I’ve got a Big Moon gig planned in October hopefully it doesn’t get cancelled or rescheduled to next year. I’m planning to take one of my friends to a gig, she’s recently got hooked onto their music so it’s the perfect opportunity to see them live.
Immediately after lockdown though, it will be reconnecting with my mates. Facetime works, but it doesn’t- y’know.
I imagine there’s a lot of pent up energy without the gigs, what are your dreams once shows are back in full swing?
My dream is to capture the emerging musicians in Newcastle.
I haven’t had the opportunity yet to go to local bands gigs, COVID-19 has stopped me from doing that I’ve basically just started gig photography and when everything was getting in to swing of things this shit storm came and stopped it all.
I had a few lined up that I was planning to go to but it’s not happening now. I honestly can’t wait to get into the photo pit and take photos again, but definitely, my main aim is to take photos for local bands and writing concert reviews again, I’ve written three and I’m keen to start it up again.
What have I not asked you that you think is really important when it comes to gig photography?
As I said previously is still very earlier days for me and I kinda jumped into not knowing where I’d go and where it would take me. The people I’ve talked to/met is crazy to me because I didn’t think anything like that would happen to me, my expectations are very low when it comes down to stuff like that.

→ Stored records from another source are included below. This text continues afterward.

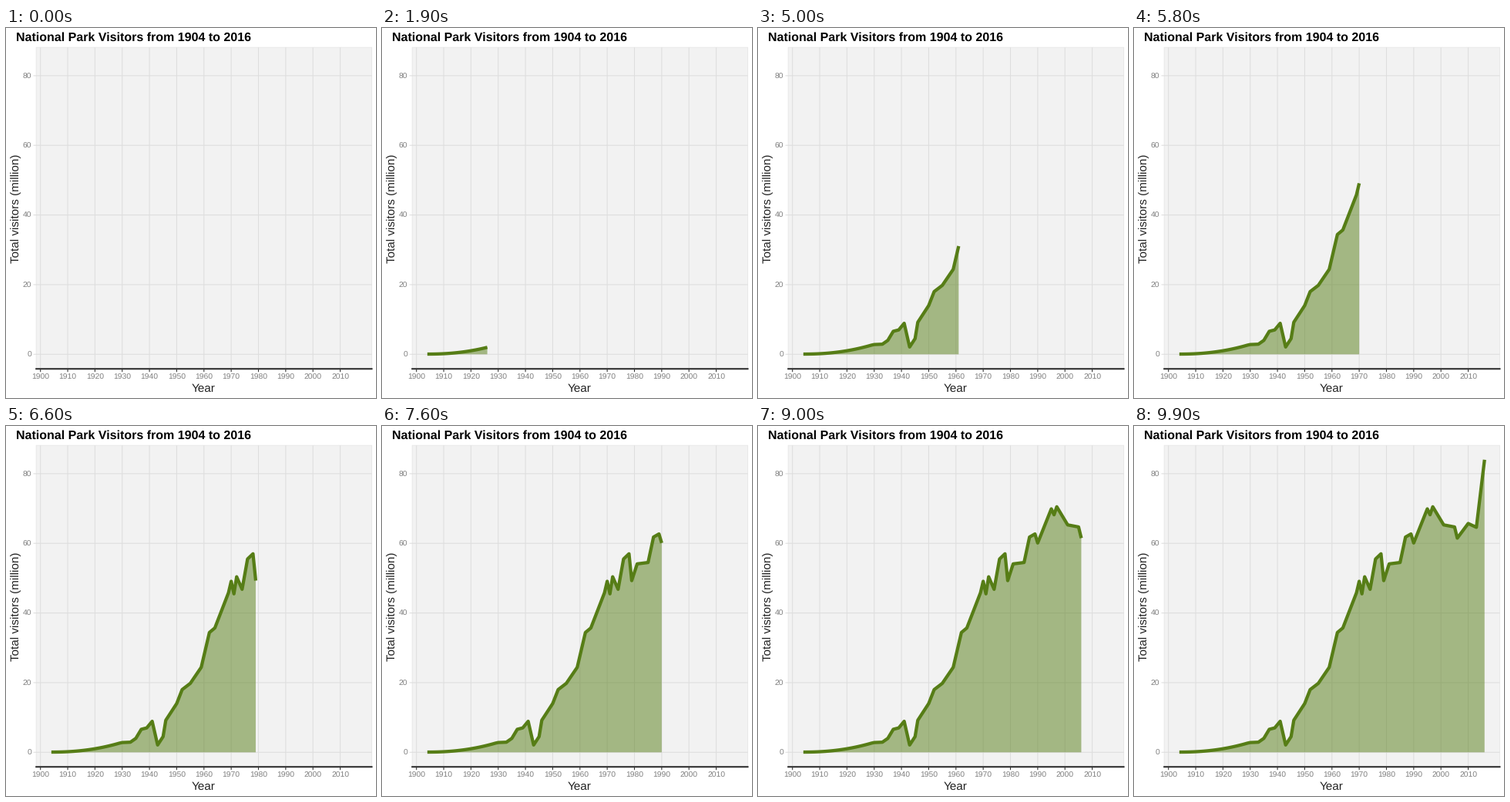
These frames come from a looping animation (480 by 480 pixels, 10000 ms). A matplotlib script:

```python
import matplotlib.pyplot as plt
import numpy as np
from matplotlib.animation import FuncAnimation

SIZE, DPI, FRAMES = 480, 100, 100
PX = 72 / DPI
FIRST, LAST = 1904, 2016
LEFT, RIGHT, TOP, BOTTOM = 39.2, 474.5, 25.2, 442.2
GREEN, GRID = "#567d16", "#dedede"
DARK, INK, MUTED = "#333333", "#222222", "#808080"

plt.rcParams.update({"font.family": "Liberation Sans",
                     "text.hinting": "none",
                     "text.kerning_factor": 0})

# Turning points after the slow early growth: year, million visitors
TURNS = [
    (1930, 2.8), (1933, 2.9), (1935, 4.0), (1937, 6.6), (1939, 7.0),
    (1941, 8.9), (1943, 2.1), (1945, 4.5), (1946, 9.2), (1950, 14.0),
    (1952, 18.0), (1955, 19.8), (1959, 24.4), (1962, 34.4), (1964, 35.7),
    (1969, 45.8), (1970, 49.1), (1971, 45.5), (1972, 50.4), (1974, 46.8),
    (1976, 55.5), (1978, 57.0), (1979, 49.3), (1981, 54.1), (1985, 54.5),
    (1987, 61.8), (1989, 62.7), (1990, 60.1), (1995, 69.9), (1996, 68.2),
    (1997, 70.5), (2001, 65.3), (2005, 64.7), (2006, 61.5), (2010, 65.7),
    (2013, 64.6), (2016, 84.0),
]


def visitors(years):
    turn_years, turn_values = zip(*TURNS)
    start = turn_years[0]
    early = turn_values[0] * ((years - FIRST) / (start - FIRST)) ** 2.2
    return np.where(years < start, early + .06,
                    np.interp(years, turn_years, turn_values))


def px_x(year):
    return 44.7 + (year - 1900) * 3.535


def px_y(value):
    return 423.3 - value * 4.518


fig = plt.figure(figsize=(SIZE / DPI, SIZE / DPI), dpi=DPI, facecolor="white")
ax = fig.add_axes([0, 0, 1, 1])
ax.set_xlim(0, SIZE)
ax.set_ylim(SIZE, 0)
ax.axis("off")


def line(x0, y0, x1, y1, color, width=1.07, z=1):
    ax.plot([x0, x1], [y0, y1], color=color, lw=width * PX,
            solid_capstyle="butt", snap=False, zorder=z)


def label(x, y, text, size, color, ha="center", va="baseline", **kw):
    ax.text(x, y, text, fontsize=size * PX, color=color, ha=ha, va=va, **kw)


ax.add_patch(plt.Rectangle((LEFT, TOP), RIGHT - LEFT, BOTTOM - TOP,
                           facecolor="#f2f2f2", edgecolor="#e8e8e8",
                           lw=PX, snap=False, zorder=0))

for value in range(0, 81, 20):
    y = px_y(value)
    line(35.5, y, RIGHT, y, GRID)
    label(33, y + 3.7, str(value), 10.4, MUTED, ha="right")

for year in range(1900, 2011, 10):
    x = px_x(year)
    line(x, TOP, x, BOTTOM, GRID)
    line(x, BOTTOM, x, 446.2, DARK)
    label(x, 456.3, str(year), 10.4, MUTED)

line(LEFT - 1, BOTTOM, RIGHT + 1, BOTTOM, DARK, 2.13, z=5)
label(12.8, 17, "National Park Visitors from 1904 to 2016", 16, "black",
      ha="left", weight="bold")
label(256.5, 472, "Year", 15.2, INK)
label(19.7, 234.2, "Total visitors (million)", 15.2, INK, ha="right",
      va="center", rotation=90)

area = ax.fill([0], [0], facecolor=GREEN, alpha=.5, lw=0, zorder=3)[0]
curve, = ax.plot([], [], color=GREEN, lw=4.27 * PX, zorder=4,
                 solid_capstyle="butt", solid_joinstyle="round")

all_years = np.arange(FIRST, LAST + 1)
all_x, all_y = px_x(all_years), px_y(visitors(all_years))


def draw(i):
    # Each year appears on the frame nearest to its share of the loop
    last = int((i + .5) * (LAST - FIRST) / (FRAMES - 1))
    x, y = all_x[:last + 1], all_y[:last + 1]
    for part in (area, curve):
        part.set_visible(last > 0)
    curve.set_data(x, y)
    base = px_y(0)
    area.set_xy(np.column_stack([np.r_[x[0], x, x[-1]],
                                 np.r_[base, y, base]]))
    return area, curve


anim = FuncAnimation(fig, draw, frames=FRAMES, interval=100,
                     repeat=True, repeat_delay=0)
plt.show()
```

I think-just keep going to gigs and shooting gigs and try and be involved with it as much as you can to build a presence in the community of various types of photographers and supporting photographers work, you’ll get nowhere in this industry if you’re not dedicated to it, but If your heart is in it and you’re passionate about it you’ll see results.